blog

Irish doctors talk oceans and health

Posted on the 1 August 2019 by Dr Aoife Kirk, Guest Contributor

“There’s hope from the sea but none from the grave.” – Irish saying

The ocean covers over 70% of the Earth’s surface and contains 97% of water on the planet, yet we rarely discuss the importance of seas and oceans for health in daily life.

Whilst we might consider immediate threats from the risk of drowning or flooding, or the health implications of swimming in polluted water, we often overlook how the ocean can improve our lives.

To redress this balance, Irish Doctors for Environment recently joined forces with the SOPHIE project in Sligo, Ireland, to explore the links between the oceans and health, and discuss how marine tourism and citizen science might benefit the Irish public.

Easkey Britton began proceedings  by discussing qualitative data from across Europe which demonstrates the complexity of emotions the sea can elicit. Words such as “fear” juxtapose with “happiness” and “belonging” in Easkey’s data, while other words such as “loss” contrast with “love”. She told how the ‘story’ and tales of ‘personal connection’ to the sea can affect the protection of coastal communities and create healthier environments.

Seamus McGoldrick spoke passionately about his own relationship with the sea; from travels which shaped dedication to his current role as Clean Coasts Ambassador, to how to educate both adults and children on the environment and marine protection through his business Sligo Surf Experience.

(Our group had experienced their own ‘blue health’ immersion the day before with thanks to Seamus along with a beach clean education courtesy of ‘Seastainability’ and the expertise of ecologist Rosiin NigFhloinn.)

People hold hands in the ocean

Participants take a dip in Sligo.

Derek Parle, chartered physiotherapist, spoke about the community spirit which is leading the exciting new development of the Surf Centre in Strandhill, along with the interpretive element which will showcase the history of surfing in the region. He described his passions for families to access waves along the west coast of Ireland through Surf Sundays, along with the duty of “elders” of the sea to grant others the opportunity to experience the delights of surfing and paddling out in the waves.

Another major benefit of the ocean includes the provision of many of the medicines we use in Western society. As the coral reefs continue to diminish—due to changes in sea temperature and acidification of our ocean—we risk losing a valuable resource for many of our basic needs.

I spoke of the importance of holding optimism for action at a time where it can often be easy to become apathetic. I also stressed the need to work together with local communities, healthcare workers, and businesses to tackle challenges and opportunities which lie ahead, epsecially in relation to the climate emergency.

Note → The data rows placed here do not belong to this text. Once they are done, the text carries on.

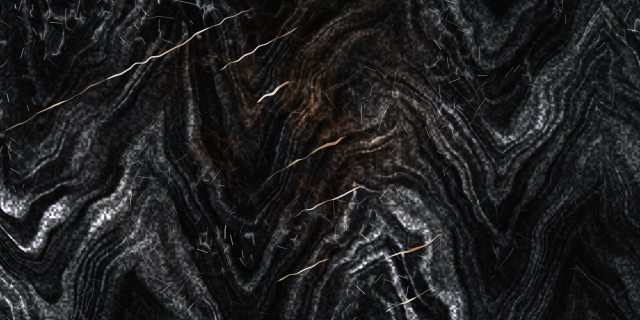
Write a WebGL 2 fragment shader that draws this texture.

```glsl
#version 300 es
precision highp float;
// Polished black marble: folded strata drawn as noise bands across a warped
// zigzag field, with grey lenses, pale scratches, rust stains and long
// cream-gold veins. Tone is summed as a logarithm, so darks dominate.

uniform vec2 u_resolution;
out vec4 outColor;

const float BASE_TONE = 0.062;
const float BLACK_FLOOR = 0.014;
const float FOLD_PERIOD = 0.70;
const float FOLD_VALLEY = 0.14;
const float FOLD_SLOPE = 1.7;
const float BAND_FINE = 56.0;
const float BAND_BROAD = 23.0;
const float GRAIN_SCALE = 140.0;
const vec2 VEIN_DIR = vec2(0.894, 0.447);
const int VEIN_COUNT = 8;
const vec2 RUST_CENTRE = vec2(0.88, 0.62);
const vec3 COOL_GREY = vec3(0.97, 0.99, 1.05);
const vec3 RUST = vec3(1.35, 0.92, 0.62);
const vec3 PALE = vec3(0.88, 0.90, 0.92);
const vec3 CREAM = vec3(0.95, 0.89, 0.82);
const vec3 GOLD = vec3(0.72, 0.56, 0.38);

float hash(vec2 c) {
    vec3 q = fract(c.xyx * 0.1031);
    q += dot(q, q.yzx + 33.33);
    return fract((q.x + q.y) * q.z);
}

float noise(vec2 p) {
    vec2 i = floor(p), f = fract(p);
    f = f * f * (3.0 - 2.0 * f);
    return mix(mix(hash(i), hash(i + vec2(1, 0)), f.x),
               mix(hash(i + vec2(0, 1)), hash(i + vec2(1, 1)), f.x), f.y);
}

float fbm(vec2 p) {
    float sum = 0.0, amp = 0.5;
    for (int i = 0; i < 4; i++) {
        sum += amp * noise(p);
        p = mat2(1.6, 1.2, -1.2, 1.6) * p + 7.3;
        amp *= 0.5;
    }
    return sum / 0.9375;
}

float ridge(vec2 p) { return 1.0 - abs(2.0 * fbm(p) - 1.0); }

float lineCover(float dist, float halfWidth, float px) {
    return clamp((halfWidth - dist) / px + 0.5, 0.0, 1.0);
}

// Height field whose level sets are the folded layers
float strata(vec2 p) {
    vec2 w = p + 0.34 * (vec2(fbm(p * 2.1 + 3.0), fbm(p * 2.1 + 19.0)) - 0.5);
    float across = abs(fract((w.x - FOLD_VALLEY) / FOLD_PERIOD + 0.5) - 0.5) * FOLD_PERIOD;
    float fold = FOLD_SLOPE * sqrt(across * across + 0.0016);
    return w.y - fold + 0.07 * fbm(p * 8.0);
}

// Short strokes, one per cell, at random angles
float scratches(vec2 p, float cell, float px) {
    vec2 home = floor(p / cell);
    float sum = 0.0;
    for (int j = -1; j <= 1; j++)
    for (int i = -1; i <= 1; i++) {
        vec2 id = home + vec2(i, j);
        vec2 d = p - (id + vec2(hash(id + 11.0), hash(id + 47.0))) * cell;
        float angle = 0.5 + 2.6 * hash(id + 83.0);
        vec2 dir = vec2(cos(angle), sin(angle));
        float reach = cell * mix(0.1, 0.45, hash(id + 5.0));
        float t = clamp(dot(d, dir), -reach, reach);
        float strength = pow(hash(id + 131.0), 2.0);
        sum = max(sum, strength * lineCover(length(d - dir * t), 0.0011, px));
    }
    return sum;
}

// Near-parallel long veins; x is coverage, y is the gold share
vec2 veins(vec2 p, float px) {
    float along = dot(p, VEIN_DIR);
    float off = dot(p, vec2(-VEIN_DIR.y, VEIN_DIR.x));
    vec2 result = vec2(0.0);
    for (int i = 0; i < VEIN_COUNT; i++) {
        float k = float(i), rank = k / float(VEIN_COUNT - 1);
        float major = pow(rank, 12.0);
        vec2 seed = vec2(k * 3.0 + 2.0, 61.0);
        float row = mix(-0.56, 0.52, rank) + 0.08 * (hash(seed) - 0.5) * (1.0 - major);
        float centre = 1.1 - 0.77 * row + 0.8 * (hash(seed + 9.0) - 0.5) * (1.0 - major);
        float halfLen = 0.06 + 0.11 * hash(seed + 17.0) + 0.36 * major;
        float wander = 0.022 * (noise(vec2(along * 7.0, k)) - 0.5)
                     + 0.009 * (noise(vec2(along * 38.0, k + 20.0)) - 0.5);
        float taper = smoothstep(halfLen, halfLen * 0.75, abs(along - centre));
        float swell = noise(vec2(along * 24.0, k + 40.0));
        float width = (0.0011 + 0.0016 * swell + 0.007 * pow(hash(seed + 31.0), 5.0) * swell * swell) * taper;
        float cover = lineCover(abs(off - row - wander), width, px) * taper;
        cover *= mix(0.5, 1.0, smoothstep(0.15, 0.5, swell));
        if (cover > result.x) result = vec2(cover, noise(vec2(along * 15.0, k + 70.0)));
    }
    return result;
}

void main() {
    float px = 1.0 / u_resolution.y;
    vec2 p = gl_FragCoord.xy * px;
    float s = strata(p);

    // Layer bands, cloudy shade and crystal grain in log tone
    float fine = smoothstep(0.15, 0.85, noise(vec2(s * BAND_FINE, p.x * 7.0)));
    float broad = smoothstep(0.15, 0.85, noise(vec2(s * BAND_BROAD, p.x * 5.0 + 30.0)));
    float bands = 0.55 * fine + 0.45 * broad - 0.5;
    float shade = fbm(p * 3.2 + 51.0) - 0.5;
    float grain = noise(p * GRAIN_SCALE) - 0.5;
    float lens = smoothstep(0.66, 0.76, noise(vec2(s * 7.0, p.x * 4.5 + 90.0)))
               * smoothstep(0.45, 0.62, noise(p * 4.0 + 14.0));
    float contrast = mix(2.2, 3.8, noise(p * 2.5 + 33.0)) * (1.0 - 0.5 * lens);
    float logTone = contrast * bands + 3.0 * shade + 1.5 * grain + 0.95 * lens;
    float tone = BLACK_FLOOR + BASE_TONE * exp(logTone);

    // Rust stain with filaments
    vec2 r = (p - RUST_CENTRE) / vec2(0.36, 0.34);
    float stain = exp(-dot(r, r)) * smoothstep(0.35, 0.6, fbm(p * 6.0 + 77.0));
    float filament = pow(ridge(p * 13.0 + 5.0), 14.0) * stain;
    vec3 color = tone * mix(COOL_GREY, RUST, stain * 0.8) + 0.12 * filament * RUST;

    // Pale crackle and scratches, gathered in clusters
    float cluster = smoothstep(0.46, 0.70, fbm(p * 4.3 + 120.0) + 0.12 * lens);
    vec2 bent = p + 0.012 * (vec2(noise(p * 22.0), noise(p * 22.0 + 40.0)) - 0.5);
    float marks = max(scratches(bent, 0.05, px), scratches(bent + 3.7, 0.085, px));
    float crackle = pow(ridge(p * vec2(17.0, 11.0) + 8.0), 22.0) * smoothstep(0.4, 0.75, noise(p * 45.0));
    float pale = marks * mix(0.16, 0.75, cluster) + 0.55 * crackle * cluster;
    color = mix(color, PALE, clamp(pale, 0.0, 0.9));

    vec2 vein = veins(p, px);
    color = mix(color, mix(CREAM, GOLD, smoothstep(0.35, 0.75, vein.y)), vein.x * 0.92);
    outColor = vec4(clamp(color, 0.0, 1.0), 1.0);
}
```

The highlight of the day was the session held by Mariluz Parga from Submon, and Andrea Arnau and Julia Vera from WildSea. They spoke about the 7 reasons why we should all love the ocean, including the nutrition it provides, the air we breathe, keeping temperatures regulated and how it is a place for everyone to call a home.

They also spoke of the benefits of water based recreation—one study estimated healthcare savings of up to £200 million in the UK—which include improvements for those living with cardiovascular disease, dementia, and mental health disorders such as anxiety and depression.

The day finished off with a ‘fishbowl panel’ which was hosted by Easkey Britton, exploring each of the panel member’s personal relationship with the sea. The panel included Dr Blaithin Sweeney of Rennafix Havin A Laugh, Tom Losey of Liquid Therapy, Becky-Finn Britton of Clean Coasts and Dr Yvonne Lang of Sligo IT.

Topics of interest included the development of an “Adventure Network” within the North West of Ireland, the importance of diversity and access to ‘blue space’ to all citizens of Ireland, and the need to bridged gaps between research and education.

Although the importance of water is often underestimated in developed countries, it is in fact under threat across the world. However, thanks to positive action from individuals and local communities in Ireland and further afield, there are plenty of reasons to remain hopeful for the future of a healthy planet.

For those of you who are interested in further information about Irish Doctors for Environment, you can visit our website at www.ide.ie for monthly newsletters and information about the links between the environment and healthcare.

Dr Aoife Kirk can be contacted at irishdocsenv@gmail.com.

Related content

Activities

Citizen Science Program

This project will create awareness of Oceans and Human Health issues in the tourism industry.

Activities

Community Platform

Creating a space for researchers and professionals to meet, interact and build working partnerships.

Activities

Stakeholder Discussions

Listening to people from across Europe to define future Oceans and Human Health research priorities.

Activities

SOPHIE Survey

This pan-European survey will improve our understanding of the European public’s beliefs about how marine issues affect human health and wellbeing.